Well, they seem to happen within culture. But could it be that changes in culture lead, over several generations, to changes in the behavioural elements of our genetic structure?
We talk of change through the ‘meme’, but I’m suggesting here that it could be a real genetic influence, and not just a concept. In effect, what we are is not enshrined in genetic stone, but fluid. We change as our culture directs.
As with evolution generally, the culturally fittest ideas could well survive to be conditioned into the person. Hence behaviour – the cultural prevalence of the religious or scientific impulse, for instance – can be programmed into the person.

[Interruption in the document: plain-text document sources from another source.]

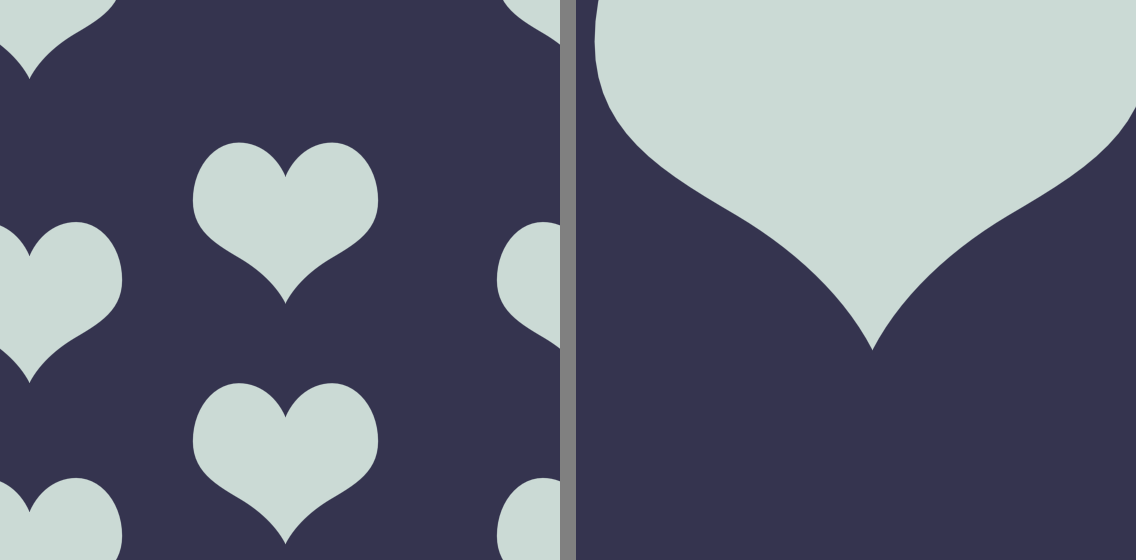
Left: the whole. Right: its middle third, enlarged.
Write a Shadertoy shader that draws this pattern.

```glsl
const vec3 NIGHT = vec3(0.207, 0.203, 0.309);
const vec3 MINT = vec3(0.797, 0.856, 0.836);

// Layout of one tile, x = left column, y = middle column
const vec2 COLUMN_X = vec2(0.0527, 0.5098);
const vec2 LOWER_TIP_Y = vec2(0.3164, 0.0286);
const vec2 ROW_RISE = vec2(0.5430, 0.4297);

const float TILES = 1.0;
const float HALF_WIDTH = 0.1654;
const float MID_HEIGHT = 0.868;   // heart middle above its tip, in half widths
const float EDGE_PIXELS = 0.75;
const int CURVE_STEPS = 14;

// Right half of the outline, cleft to tip: four joined cubic curves
const vec2 OUTLINE[13] = vec2[13](
    vec2(0.0, 1.37), vec2(0.095, 1.59), vec2(0.283, 1.736),
    vec2(0.504, 1.736), vec2(0.78, 1.736), vec2(1.0, 1.457),
    vec2(1.0, 1.11), vec2(1.0, 0.787), vec2(0.764, 0.646),
    vec2(0.488, 0.484), vec2(0.283, 0.362), vec2(0.102, 0.197),
    vec2(0.0, 0.0));

vec2 cubic(vec2 a, vec2 b, vec2 c, vec2 d, float t) {
    float s = 1.0 - t;
    return s * s * s * a + 3.0 * s * t * (s * b + t * c) + t * t * t * d;
}

float segmentDistance(vec2 p, vec2 a, vec2 b) {
    vec2 ab = b - a;
    return length(p - a - ab * clamp(dot(p - a, ab) / dot(ab, ab), 0.0, 1.0));
}

// Signed distance to a heart with its tip at the origin and half width 1
float heartDistance(vec2 p) {
    p.x = abs(p.x);
    float nearest = 10.0;
    float side = 1.0;
    vec2 a = OUTLINE[0];
    for (int k = 0; k < 12; k += 3) {
        for (int i = 1; i <= CURVE_STEPS; i++) {
            float t = float(i) / float(CURVE_STEPS);
            vec2 b = cubic(OUTLINE[k], OUTLINE[k + 1], OUTLINE[k + 2], OUTLINE[k + 3], t);
            nearest = min(nearest, segmentDistance(p, a, b));
            // Flip the side at each crossing of a ray to the right
            if ((a.y > p.y) != (b.y > p.y)) {
                float crossing = mix(a.x, b.x, (p.y - a.y) / (b.y - a.y));
                if (crossing > p.x) side = -side;
            }
            a = b;
        }
    }
    return side * nearest;
}

// Offset from the middle of the closest heart, wrapped around the tile
vec2 closestHeart(vec2 uv) {
    vec2 best = vec2(2.0);
    for (int column = 0; column < 2; column++) {
        for (int row = 0; row < 2; row++) {
            float tipY = LOWER_TIP_Y[column] + float(row) * ROW_RISE[column];
            vec2 middle = vec2(COLUMN_X[column], tipY + MID_HEIGHT * HALF_WIDTH);
            vec2 offset = fract(uv - middle + 0.5) - 0.5;
            if (dot(offset, offset) < dot(best, best)) best = offset;
        }
    }
    return best;
}

void mainImage(out vec4 fragColor, in vec2 fragCoord) {
    vec2 uv = TILES * fragCoord / iResolution.y;
    float edge = EDGE_PIXELS * TILES / iResolution.y;

    vec2 local = closestHeart(uv) / HALF_WIDTH + vec2(0.0, MID_HEIGHT);
    float d = heartDistance(local) * HALF_WIDTH;

    float coverage = 1.0 - smoothstep(-edge, edge, d);
    fragColor = vec4(mix(NIGHT, MINT, coverage), 1.0);
}
```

Does this give a hint of a reason for science’s intransigence when it comes to the paranormal? I don’t know. But it should be discussed, for it suggests that the ‘natural’ bias against the paranormal is not ‘natural’ at all, but the result of a form of cultural brainwashing.
Indeed, it suggests that, in terms of behaviour, nothing is ‘natural’ at all. Rather, we are fluid receptors of change and ideals produced by an over-culture of our collective behaviour and ideas.
WE think, therefore I am could be a reality – in more ways than one.
I tackle every type of mystery from the yeti to
the holy grail in this collection of essays.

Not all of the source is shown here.